Monosaccharides are the simplest form of carbohydrates. They may be classified based on the number of constituent carbon atoms. For instance, hexose is a monosaccharide with six carbon atoms. They may also be classified based on the functional group present: aldose and ketose. Mannose is a hexose monosaccharide that belongs to the group of aldoses. As an aldose, mannose has an aldehyde as a functional group.
Mannose is a stereoisomer of glucose. In particular, it is a C-2 epimer of glucose. It occurs in two ring forms: the pyranose form (i.e. a six-membered ring that consists of five carbon atoms and one oxygen atom) and the furanose form (i.e. a five-membered ring consisting of four carbon atoms and one oxygen atom).
In human metabolism, mannose is involved in the glycosylation of certain proteins.

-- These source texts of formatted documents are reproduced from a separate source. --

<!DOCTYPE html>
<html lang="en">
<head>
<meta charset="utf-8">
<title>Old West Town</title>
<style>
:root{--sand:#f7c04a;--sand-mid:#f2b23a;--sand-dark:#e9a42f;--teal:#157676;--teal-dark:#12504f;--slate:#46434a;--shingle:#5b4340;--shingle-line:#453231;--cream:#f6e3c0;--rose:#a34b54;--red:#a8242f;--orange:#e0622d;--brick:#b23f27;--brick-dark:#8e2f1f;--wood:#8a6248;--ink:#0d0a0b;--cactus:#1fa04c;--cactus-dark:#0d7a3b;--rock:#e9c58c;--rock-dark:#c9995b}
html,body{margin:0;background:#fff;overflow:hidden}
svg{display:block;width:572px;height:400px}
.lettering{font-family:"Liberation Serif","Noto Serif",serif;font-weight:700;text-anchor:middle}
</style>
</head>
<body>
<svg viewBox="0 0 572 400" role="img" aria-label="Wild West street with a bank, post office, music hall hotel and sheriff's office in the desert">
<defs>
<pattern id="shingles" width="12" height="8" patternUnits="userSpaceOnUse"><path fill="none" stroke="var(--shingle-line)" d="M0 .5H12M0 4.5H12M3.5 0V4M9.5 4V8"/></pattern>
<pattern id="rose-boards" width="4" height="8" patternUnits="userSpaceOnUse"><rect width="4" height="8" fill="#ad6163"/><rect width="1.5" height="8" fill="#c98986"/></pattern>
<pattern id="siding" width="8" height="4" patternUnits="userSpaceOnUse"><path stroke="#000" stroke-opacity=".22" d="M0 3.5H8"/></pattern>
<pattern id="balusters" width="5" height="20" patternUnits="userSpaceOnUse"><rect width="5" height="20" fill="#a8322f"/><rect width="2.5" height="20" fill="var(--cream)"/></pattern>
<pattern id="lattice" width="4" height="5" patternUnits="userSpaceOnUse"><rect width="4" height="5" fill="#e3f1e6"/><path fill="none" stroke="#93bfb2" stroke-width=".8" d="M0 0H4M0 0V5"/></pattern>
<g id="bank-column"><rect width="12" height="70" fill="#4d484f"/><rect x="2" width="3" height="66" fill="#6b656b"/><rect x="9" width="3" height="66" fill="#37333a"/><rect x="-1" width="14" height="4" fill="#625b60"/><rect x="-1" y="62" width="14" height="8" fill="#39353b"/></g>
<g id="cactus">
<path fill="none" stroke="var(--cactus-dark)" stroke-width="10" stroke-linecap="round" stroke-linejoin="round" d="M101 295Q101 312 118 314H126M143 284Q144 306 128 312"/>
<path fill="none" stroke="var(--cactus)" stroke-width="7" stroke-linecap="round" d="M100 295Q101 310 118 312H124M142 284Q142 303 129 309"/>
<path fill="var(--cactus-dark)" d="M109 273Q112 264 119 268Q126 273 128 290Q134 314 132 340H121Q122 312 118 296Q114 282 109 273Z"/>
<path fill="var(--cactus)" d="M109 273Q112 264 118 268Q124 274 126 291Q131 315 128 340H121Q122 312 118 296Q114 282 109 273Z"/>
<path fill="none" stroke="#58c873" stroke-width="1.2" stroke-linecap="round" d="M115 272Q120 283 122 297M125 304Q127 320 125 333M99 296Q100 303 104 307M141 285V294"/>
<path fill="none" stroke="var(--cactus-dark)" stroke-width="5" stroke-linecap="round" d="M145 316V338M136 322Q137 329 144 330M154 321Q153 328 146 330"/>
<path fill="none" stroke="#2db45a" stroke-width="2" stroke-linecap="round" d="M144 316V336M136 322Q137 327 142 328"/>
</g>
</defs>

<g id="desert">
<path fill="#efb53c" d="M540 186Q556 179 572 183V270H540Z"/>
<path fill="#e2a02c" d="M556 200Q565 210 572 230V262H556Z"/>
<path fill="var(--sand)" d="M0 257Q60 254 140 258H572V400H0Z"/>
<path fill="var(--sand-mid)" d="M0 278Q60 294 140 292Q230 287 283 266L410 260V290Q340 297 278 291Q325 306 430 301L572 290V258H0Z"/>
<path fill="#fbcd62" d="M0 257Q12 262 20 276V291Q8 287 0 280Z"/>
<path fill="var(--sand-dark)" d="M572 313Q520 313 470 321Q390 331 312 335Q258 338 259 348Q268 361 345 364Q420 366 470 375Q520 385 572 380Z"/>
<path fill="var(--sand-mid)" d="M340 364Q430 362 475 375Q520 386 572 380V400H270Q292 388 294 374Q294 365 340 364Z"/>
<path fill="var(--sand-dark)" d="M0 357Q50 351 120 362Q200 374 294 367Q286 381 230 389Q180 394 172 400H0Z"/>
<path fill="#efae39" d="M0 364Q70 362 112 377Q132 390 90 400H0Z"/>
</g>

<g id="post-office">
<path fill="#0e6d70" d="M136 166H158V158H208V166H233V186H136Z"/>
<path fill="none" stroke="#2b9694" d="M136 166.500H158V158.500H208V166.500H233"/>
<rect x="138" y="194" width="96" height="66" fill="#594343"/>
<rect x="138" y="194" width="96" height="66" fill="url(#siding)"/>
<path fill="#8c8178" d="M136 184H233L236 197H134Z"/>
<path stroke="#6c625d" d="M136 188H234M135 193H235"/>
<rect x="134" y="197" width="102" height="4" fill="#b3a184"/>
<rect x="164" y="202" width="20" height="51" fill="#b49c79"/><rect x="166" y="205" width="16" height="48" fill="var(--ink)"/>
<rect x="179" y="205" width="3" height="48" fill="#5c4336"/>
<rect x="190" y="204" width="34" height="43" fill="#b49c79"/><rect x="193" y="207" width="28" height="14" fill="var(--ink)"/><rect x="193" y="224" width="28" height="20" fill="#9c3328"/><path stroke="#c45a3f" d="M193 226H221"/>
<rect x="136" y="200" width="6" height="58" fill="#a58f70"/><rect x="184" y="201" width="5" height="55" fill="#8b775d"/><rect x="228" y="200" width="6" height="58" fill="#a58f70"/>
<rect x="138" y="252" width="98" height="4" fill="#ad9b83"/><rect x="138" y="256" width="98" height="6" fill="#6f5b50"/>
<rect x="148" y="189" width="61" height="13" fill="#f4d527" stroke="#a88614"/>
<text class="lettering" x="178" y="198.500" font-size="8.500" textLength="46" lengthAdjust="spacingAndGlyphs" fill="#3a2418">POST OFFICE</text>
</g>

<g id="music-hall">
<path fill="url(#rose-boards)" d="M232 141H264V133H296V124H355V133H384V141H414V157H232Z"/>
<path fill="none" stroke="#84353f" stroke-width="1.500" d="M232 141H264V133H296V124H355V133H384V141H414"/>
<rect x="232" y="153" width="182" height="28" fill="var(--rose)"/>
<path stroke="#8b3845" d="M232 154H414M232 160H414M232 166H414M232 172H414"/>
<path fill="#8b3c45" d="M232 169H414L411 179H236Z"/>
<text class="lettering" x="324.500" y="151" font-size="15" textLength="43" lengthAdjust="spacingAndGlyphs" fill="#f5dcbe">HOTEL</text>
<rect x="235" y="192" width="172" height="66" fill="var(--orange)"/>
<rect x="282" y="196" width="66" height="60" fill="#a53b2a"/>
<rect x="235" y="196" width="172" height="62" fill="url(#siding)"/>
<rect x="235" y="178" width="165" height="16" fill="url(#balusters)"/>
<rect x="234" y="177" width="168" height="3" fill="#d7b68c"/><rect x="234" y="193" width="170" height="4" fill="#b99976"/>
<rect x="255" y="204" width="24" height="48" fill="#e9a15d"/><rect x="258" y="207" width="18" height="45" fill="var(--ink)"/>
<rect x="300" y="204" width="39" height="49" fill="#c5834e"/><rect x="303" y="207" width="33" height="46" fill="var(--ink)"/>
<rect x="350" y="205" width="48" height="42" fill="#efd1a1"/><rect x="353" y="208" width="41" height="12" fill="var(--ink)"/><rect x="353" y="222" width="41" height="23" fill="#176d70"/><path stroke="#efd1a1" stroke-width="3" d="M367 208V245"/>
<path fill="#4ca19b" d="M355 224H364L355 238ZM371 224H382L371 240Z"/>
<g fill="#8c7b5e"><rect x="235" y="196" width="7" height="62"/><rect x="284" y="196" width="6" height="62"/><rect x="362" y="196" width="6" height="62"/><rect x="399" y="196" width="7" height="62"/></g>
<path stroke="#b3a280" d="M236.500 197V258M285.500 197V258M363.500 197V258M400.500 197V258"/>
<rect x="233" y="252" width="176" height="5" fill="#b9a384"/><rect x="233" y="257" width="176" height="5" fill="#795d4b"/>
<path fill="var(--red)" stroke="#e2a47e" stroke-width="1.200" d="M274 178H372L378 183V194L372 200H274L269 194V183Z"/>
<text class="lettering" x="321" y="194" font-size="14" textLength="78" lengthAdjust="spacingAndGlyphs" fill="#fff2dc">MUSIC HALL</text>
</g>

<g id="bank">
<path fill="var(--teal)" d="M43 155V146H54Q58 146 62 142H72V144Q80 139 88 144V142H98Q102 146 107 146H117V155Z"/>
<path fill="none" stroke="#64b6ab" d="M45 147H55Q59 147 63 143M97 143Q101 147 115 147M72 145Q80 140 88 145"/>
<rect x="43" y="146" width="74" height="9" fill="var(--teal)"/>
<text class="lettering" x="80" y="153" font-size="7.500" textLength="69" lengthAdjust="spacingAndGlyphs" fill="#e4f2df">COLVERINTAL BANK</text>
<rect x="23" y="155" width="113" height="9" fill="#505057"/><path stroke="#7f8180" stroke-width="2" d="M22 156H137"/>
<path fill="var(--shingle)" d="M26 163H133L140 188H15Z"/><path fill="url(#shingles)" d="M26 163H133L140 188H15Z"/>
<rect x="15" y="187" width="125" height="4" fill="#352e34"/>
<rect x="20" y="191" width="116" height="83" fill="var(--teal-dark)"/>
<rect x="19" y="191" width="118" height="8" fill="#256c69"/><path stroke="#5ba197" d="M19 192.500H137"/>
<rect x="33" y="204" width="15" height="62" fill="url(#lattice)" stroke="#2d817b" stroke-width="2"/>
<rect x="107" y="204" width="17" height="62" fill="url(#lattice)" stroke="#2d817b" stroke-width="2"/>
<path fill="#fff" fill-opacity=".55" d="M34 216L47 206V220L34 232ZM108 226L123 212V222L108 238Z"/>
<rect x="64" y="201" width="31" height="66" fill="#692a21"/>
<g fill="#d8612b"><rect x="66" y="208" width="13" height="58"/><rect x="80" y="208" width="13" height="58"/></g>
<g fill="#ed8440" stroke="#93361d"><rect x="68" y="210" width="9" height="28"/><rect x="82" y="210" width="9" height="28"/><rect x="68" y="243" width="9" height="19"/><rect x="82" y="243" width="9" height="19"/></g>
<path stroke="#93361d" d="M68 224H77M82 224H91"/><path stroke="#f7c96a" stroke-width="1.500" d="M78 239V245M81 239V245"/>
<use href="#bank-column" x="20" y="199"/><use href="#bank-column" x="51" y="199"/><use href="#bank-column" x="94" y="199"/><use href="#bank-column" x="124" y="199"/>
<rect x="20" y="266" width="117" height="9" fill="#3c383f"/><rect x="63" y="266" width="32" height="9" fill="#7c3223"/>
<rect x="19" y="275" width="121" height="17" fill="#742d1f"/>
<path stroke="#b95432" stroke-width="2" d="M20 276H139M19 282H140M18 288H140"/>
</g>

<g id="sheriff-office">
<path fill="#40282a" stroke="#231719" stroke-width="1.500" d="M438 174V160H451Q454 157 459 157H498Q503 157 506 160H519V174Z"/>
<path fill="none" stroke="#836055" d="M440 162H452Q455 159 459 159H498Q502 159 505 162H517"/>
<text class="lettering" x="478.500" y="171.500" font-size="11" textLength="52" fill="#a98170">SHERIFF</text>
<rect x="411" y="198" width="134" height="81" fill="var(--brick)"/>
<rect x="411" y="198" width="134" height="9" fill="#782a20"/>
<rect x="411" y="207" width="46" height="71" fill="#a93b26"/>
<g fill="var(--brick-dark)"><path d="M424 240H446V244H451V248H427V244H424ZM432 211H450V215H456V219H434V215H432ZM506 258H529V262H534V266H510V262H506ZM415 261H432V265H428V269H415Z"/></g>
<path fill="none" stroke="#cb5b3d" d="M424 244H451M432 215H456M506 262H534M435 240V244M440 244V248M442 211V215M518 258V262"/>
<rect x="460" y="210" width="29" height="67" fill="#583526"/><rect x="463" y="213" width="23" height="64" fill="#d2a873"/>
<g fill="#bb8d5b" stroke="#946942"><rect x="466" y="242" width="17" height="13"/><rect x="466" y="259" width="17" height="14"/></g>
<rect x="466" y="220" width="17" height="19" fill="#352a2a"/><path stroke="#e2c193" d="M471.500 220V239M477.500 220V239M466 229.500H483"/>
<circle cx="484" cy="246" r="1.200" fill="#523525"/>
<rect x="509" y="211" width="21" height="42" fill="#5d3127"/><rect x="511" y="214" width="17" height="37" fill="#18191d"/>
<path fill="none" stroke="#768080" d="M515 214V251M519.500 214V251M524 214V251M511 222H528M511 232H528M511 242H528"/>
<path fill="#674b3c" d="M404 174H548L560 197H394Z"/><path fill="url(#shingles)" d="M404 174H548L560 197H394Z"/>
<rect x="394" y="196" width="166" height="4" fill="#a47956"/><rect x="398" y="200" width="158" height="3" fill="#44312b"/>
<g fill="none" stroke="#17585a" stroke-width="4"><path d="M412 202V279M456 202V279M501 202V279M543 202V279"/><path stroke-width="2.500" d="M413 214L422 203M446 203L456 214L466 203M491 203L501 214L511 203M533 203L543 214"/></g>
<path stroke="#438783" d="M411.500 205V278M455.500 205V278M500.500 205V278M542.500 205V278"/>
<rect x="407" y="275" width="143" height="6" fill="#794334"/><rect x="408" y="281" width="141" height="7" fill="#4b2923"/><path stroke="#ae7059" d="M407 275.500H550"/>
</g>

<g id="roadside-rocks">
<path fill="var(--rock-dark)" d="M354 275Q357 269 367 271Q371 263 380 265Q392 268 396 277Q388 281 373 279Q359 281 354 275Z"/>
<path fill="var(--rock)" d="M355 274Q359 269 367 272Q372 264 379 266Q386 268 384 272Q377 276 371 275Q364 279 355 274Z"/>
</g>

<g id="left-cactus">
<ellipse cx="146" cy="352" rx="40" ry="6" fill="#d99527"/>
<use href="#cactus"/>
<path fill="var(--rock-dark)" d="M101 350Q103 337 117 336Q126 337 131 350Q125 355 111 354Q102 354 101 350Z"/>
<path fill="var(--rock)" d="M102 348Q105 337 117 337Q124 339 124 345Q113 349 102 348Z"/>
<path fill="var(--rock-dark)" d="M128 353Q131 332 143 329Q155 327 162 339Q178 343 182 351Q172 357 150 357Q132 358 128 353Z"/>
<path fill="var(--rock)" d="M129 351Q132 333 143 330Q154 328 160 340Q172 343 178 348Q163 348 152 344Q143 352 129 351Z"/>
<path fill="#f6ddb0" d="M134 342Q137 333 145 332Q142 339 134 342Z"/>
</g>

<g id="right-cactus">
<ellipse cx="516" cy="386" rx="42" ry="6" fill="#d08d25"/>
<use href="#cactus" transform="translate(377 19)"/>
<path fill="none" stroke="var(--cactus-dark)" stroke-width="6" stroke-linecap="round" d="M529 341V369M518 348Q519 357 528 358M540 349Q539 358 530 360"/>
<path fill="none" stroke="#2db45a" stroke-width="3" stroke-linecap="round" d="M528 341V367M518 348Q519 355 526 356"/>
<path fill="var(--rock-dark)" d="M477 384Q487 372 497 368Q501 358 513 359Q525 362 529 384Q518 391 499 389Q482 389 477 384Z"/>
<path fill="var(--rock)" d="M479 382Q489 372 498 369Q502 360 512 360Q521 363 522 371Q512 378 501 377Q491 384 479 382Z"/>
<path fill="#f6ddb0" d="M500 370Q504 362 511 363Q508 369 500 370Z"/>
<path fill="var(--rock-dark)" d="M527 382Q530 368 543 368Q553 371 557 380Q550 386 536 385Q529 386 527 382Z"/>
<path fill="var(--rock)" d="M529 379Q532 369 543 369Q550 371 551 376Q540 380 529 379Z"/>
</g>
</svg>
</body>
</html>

Glucose can be turned into mannose through the Lobry-de Bruyn-van Ekenstein transformation. Another way to produce mannose is by the oxidation of mannitol.

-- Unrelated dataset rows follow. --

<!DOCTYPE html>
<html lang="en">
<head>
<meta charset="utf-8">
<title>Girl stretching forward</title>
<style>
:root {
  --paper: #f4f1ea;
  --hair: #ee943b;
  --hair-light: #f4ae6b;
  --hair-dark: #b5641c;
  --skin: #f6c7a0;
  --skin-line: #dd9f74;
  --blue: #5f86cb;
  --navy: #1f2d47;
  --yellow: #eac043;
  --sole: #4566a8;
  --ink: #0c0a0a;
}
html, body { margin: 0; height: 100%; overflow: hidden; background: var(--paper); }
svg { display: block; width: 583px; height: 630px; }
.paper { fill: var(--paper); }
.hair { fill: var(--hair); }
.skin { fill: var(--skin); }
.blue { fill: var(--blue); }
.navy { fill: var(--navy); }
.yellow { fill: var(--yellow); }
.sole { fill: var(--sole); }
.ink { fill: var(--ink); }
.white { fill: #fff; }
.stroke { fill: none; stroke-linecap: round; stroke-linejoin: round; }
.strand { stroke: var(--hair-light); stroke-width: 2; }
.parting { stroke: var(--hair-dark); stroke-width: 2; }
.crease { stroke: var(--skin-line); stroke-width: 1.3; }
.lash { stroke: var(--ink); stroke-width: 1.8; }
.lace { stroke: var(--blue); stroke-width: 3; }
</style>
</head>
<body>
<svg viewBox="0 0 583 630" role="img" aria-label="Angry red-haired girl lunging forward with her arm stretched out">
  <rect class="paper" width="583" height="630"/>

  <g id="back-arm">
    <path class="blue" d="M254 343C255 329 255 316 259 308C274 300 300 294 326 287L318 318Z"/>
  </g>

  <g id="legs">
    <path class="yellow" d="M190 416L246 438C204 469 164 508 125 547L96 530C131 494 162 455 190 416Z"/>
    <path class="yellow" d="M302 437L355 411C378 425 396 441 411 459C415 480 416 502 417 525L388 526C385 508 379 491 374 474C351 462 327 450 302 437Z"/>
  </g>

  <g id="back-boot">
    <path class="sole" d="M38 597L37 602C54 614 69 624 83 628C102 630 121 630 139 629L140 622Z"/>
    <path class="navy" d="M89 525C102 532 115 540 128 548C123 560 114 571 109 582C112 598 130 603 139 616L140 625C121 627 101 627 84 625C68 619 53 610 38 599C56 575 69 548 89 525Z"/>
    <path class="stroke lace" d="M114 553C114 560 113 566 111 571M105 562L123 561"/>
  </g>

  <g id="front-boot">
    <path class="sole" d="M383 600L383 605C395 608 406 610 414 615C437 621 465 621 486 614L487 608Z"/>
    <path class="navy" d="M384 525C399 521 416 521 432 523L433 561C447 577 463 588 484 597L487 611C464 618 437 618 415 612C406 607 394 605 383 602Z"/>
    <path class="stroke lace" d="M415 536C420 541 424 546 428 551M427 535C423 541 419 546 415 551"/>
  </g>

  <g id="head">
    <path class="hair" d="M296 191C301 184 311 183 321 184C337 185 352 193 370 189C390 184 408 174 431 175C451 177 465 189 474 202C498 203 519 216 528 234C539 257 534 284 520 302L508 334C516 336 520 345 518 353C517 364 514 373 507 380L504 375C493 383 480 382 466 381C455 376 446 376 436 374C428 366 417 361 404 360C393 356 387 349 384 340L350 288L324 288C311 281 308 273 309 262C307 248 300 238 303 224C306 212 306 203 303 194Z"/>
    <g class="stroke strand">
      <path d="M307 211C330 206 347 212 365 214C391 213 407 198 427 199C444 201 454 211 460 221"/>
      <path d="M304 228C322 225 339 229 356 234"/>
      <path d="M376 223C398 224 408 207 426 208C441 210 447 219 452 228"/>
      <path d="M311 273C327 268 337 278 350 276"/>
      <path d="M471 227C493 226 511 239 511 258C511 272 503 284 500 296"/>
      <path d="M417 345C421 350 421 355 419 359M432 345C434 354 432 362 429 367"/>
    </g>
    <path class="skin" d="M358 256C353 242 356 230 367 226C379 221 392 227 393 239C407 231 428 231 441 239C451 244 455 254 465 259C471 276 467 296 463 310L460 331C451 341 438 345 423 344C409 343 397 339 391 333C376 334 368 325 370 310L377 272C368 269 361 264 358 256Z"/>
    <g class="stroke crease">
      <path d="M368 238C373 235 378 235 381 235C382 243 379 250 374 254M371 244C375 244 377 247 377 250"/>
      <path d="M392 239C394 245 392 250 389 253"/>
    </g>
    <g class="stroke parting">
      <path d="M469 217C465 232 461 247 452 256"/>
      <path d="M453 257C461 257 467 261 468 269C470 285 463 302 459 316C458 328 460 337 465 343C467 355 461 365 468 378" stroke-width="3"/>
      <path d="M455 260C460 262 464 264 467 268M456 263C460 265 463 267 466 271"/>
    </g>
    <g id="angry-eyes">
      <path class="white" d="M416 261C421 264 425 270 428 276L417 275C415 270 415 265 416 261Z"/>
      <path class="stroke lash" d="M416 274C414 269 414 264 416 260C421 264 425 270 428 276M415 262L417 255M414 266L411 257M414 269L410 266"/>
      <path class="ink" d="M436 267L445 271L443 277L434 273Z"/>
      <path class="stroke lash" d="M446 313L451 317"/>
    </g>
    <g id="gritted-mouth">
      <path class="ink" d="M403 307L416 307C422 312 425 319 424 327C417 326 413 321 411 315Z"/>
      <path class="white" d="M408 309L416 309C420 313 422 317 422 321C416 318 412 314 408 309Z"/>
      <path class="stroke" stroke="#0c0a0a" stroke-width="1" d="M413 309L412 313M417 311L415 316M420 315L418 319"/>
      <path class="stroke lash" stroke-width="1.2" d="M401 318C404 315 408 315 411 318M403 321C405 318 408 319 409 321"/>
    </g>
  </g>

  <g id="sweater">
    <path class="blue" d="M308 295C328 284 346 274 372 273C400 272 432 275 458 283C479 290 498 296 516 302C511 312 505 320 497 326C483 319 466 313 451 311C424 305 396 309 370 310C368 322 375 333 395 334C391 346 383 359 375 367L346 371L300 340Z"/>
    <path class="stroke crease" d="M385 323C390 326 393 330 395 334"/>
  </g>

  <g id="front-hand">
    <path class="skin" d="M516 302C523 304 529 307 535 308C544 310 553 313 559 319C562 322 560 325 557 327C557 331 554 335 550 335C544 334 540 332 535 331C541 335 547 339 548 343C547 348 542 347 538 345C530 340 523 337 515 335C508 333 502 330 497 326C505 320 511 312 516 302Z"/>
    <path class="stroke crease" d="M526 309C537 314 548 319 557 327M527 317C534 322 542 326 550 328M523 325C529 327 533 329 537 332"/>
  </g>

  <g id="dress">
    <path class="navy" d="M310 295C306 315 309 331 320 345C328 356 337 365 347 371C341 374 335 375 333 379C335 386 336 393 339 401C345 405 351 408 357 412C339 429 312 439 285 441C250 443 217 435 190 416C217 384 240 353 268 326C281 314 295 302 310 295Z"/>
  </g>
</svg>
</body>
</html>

Mannose from the digestion of polysaccharides and glycoproteins is phosphorylated by the enzyme hexokinase. The resulting mannose-6-phosphate can enter the glycolysis when it is converted to fructose-6-phosphate by the enzyme phosphomannose isomerase.